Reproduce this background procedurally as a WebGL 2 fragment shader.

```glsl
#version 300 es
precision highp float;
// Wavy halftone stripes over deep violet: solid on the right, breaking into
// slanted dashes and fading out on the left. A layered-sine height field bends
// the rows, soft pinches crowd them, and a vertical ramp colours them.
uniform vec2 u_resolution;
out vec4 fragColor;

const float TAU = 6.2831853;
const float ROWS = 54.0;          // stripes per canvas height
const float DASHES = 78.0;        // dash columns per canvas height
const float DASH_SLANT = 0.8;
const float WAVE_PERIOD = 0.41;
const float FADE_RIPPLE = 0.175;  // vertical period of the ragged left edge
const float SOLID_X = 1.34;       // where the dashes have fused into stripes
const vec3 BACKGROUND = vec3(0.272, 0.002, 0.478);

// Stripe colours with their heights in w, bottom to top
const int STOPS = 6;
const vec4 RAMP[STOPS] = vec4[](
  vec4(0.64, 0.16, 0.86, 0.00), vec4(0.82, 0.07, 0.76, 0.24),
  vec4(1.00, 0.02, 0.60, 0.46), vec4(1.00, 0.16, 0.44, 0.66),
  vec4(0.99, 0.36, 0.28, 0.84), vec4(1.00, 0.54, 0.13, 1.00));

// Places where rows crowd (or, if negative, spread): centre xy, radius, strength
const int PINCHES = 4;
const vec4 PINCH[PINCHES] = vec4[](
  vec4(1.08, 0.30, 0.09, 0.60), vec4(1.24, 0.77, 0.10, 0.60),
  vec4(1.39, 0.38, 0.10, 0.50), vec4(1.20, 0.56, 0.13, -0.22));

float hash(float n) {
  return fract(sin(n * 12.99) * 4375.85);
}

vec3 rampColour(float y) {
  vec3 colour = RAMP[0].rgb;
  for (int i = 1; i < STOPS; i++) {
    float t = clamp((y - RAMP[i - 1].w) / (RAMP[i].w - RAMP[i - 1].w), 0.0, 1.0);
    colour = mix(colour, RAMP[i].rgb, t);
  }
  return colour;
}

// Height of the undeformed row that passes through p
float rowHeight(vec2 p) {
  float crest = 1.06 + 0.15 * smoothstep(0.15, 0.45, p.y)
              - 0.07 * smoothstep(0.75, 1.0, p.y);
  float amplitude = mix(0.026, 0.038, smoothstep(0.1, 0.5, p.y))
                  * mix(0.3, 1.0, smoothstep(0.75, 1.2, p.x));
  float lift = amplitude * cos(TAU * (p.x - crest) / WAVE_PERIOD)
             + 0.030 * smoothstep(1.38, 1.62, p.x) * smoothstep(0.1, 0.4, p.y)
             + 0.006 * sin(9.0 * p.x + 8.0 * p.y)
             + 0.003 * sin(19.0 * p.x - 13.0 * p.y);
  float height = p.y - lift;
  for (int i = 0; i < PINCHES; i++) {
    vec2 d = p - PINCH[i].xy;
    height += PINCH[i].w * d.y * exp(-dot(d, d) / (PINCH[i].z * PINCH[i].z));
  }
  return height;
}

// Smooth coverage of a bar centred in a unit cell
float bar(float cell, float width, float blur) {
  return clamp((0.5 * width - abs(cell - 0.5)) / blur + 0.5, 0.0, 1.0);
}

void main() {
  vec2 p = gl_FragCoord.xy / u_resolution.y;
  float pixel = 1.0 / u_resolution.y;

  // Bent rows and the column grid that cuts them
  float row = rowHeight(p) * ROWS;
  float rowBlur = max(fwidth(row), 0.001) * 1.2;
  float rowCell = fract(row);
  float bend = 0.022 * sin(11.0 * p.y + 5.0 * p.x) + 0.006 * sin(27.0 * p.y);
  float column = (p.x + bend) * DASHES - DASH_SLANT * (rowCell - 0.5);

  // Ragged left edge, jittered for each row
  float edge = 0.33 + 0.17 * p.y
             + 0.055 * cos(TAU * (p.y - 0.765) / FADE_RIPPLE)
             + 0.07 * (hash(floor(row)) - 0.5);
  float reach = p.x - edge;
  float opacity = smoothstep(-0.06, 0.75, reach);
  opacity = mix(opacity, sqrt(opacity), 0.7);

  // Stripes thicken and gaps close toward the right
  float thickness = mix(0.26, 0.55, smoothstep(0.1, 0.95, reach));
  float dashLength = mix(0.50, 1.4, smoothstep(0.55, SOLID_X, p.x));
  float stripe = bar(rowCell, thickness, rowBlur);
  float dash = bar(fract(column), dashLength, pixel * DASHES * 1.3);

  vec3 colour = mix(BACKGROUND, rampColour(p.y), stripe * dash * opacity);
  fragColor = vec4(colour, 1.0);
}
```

...

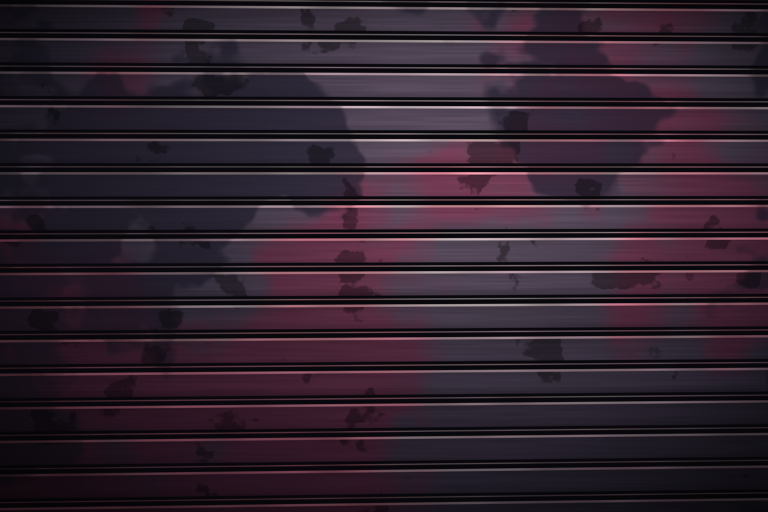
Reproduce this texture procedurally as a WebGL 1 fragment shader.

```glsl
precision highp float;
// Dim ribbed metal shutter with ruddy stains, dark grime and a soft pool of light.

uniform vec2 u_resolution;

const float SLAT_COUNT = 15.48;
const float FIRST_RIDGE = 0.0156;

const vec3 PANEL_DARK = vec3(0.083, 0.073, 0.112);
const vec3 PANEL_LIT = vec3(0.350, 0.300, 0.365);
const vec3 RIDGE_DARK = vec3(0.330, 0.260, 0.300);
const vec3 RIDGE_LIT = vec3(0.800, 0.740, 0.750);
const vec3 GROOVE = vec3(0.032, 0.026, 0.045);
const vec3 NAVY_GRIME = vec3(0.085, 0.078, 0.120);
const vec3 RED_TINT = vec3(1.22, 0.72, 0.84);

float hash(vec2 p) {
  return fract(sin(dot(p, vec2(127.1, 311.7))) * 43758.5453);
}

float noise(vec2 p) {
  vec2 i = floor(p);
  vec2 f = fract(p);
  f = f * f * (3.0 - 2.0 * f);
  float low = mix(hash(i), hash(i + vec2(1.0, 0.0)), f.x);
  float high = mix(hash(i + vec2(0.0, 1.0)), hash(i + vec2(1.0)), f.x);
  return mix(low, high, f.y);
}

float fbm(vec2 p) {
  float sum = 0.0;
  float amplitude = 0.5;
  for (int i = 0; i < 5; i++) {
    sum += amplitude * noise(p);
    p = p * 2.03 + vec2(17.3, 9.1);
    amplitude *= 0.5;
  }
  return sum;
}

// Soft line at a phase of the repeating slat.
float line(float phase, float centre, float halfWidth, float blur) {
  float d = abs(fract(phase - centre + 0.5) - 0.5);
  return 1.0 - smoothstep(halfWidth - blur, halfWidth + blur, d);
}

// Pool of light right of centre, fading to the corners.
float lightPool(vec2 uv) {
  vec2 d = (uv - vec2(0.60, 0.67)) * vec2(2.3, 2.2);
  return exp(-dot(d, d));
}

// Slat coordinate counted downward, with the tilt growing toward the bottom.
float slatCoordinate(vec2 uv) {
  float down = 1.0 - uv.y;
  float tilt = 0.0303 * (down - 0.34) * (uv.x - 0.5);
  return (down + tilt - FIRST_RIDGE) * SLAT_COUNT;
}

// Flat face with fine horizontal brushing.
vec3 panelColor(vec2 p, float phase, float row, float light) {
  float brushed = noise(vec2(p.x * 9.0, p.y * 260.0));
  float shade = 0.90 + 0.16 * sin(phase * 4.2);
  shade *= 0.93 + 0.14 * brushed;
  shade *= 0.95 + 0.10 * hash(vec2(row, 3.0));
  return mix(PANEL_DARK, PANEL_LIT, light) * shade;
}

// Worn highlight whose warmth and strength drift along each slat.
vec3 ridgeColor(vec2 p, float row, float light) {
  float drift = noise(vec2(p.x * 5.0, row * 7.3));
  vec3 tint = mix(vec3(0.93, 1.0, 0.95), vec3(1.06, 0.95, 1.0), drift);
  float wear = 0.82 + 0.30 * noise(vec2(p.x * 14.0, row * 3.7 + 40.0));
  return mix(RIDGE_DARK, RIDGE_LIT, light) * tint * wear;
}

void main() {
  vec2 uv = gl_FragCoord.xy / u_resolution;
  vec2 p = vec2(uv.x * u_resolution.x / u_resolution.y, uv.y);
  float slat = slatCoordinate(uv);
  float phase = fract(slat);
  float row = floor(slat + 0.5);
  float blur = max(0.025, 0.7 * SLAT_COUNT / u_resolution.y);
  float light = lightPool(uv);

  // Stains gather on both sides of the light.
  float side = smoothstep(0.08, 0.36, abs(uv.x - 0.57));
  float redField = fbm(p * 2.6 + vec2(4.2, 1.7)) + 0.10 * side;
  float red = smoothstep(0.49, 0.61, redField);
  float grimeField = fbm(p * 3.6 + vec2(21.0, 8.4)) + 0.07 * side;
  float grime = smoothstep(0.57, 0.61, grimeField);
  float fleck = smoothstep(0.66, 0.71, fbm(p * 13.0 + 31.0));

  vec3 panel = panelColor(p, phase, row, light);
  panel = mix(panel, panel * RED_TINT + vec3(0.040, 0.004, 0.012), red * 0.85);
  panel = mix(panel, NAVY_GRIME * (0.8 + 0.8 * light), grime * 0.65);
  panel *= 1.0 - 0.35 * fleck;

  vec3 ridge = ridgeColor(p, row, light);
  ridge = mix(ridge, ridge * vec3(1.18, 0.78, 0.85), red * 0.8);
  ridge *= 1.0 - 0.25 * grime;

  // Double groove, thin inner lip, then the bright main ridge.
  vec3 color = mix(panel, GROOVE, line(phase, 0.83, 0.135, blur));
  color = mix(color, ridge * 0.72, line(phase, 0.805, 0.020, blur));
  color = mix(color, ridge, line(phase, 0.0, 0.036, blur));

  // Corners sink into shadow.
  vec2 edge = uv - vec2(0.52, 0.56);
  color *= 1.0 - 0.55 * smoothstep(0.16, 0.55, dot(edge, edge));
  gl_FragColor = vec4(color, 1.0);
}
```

REQUIRED WORK
Check each line of the records above, and copy those that hold the word "amplitude".

THE ANSWER
  float amplitude = mix(0.026, 0.038, smoothstep(0.1, 0.5, p.y))
  float lift = amplitude * cos(TAU * (p.x - crest) / WAVE_PERIOD)
  float amplitude = 0.5;
    sum += amplitude * noise(p);
    amplitude *= 0.5;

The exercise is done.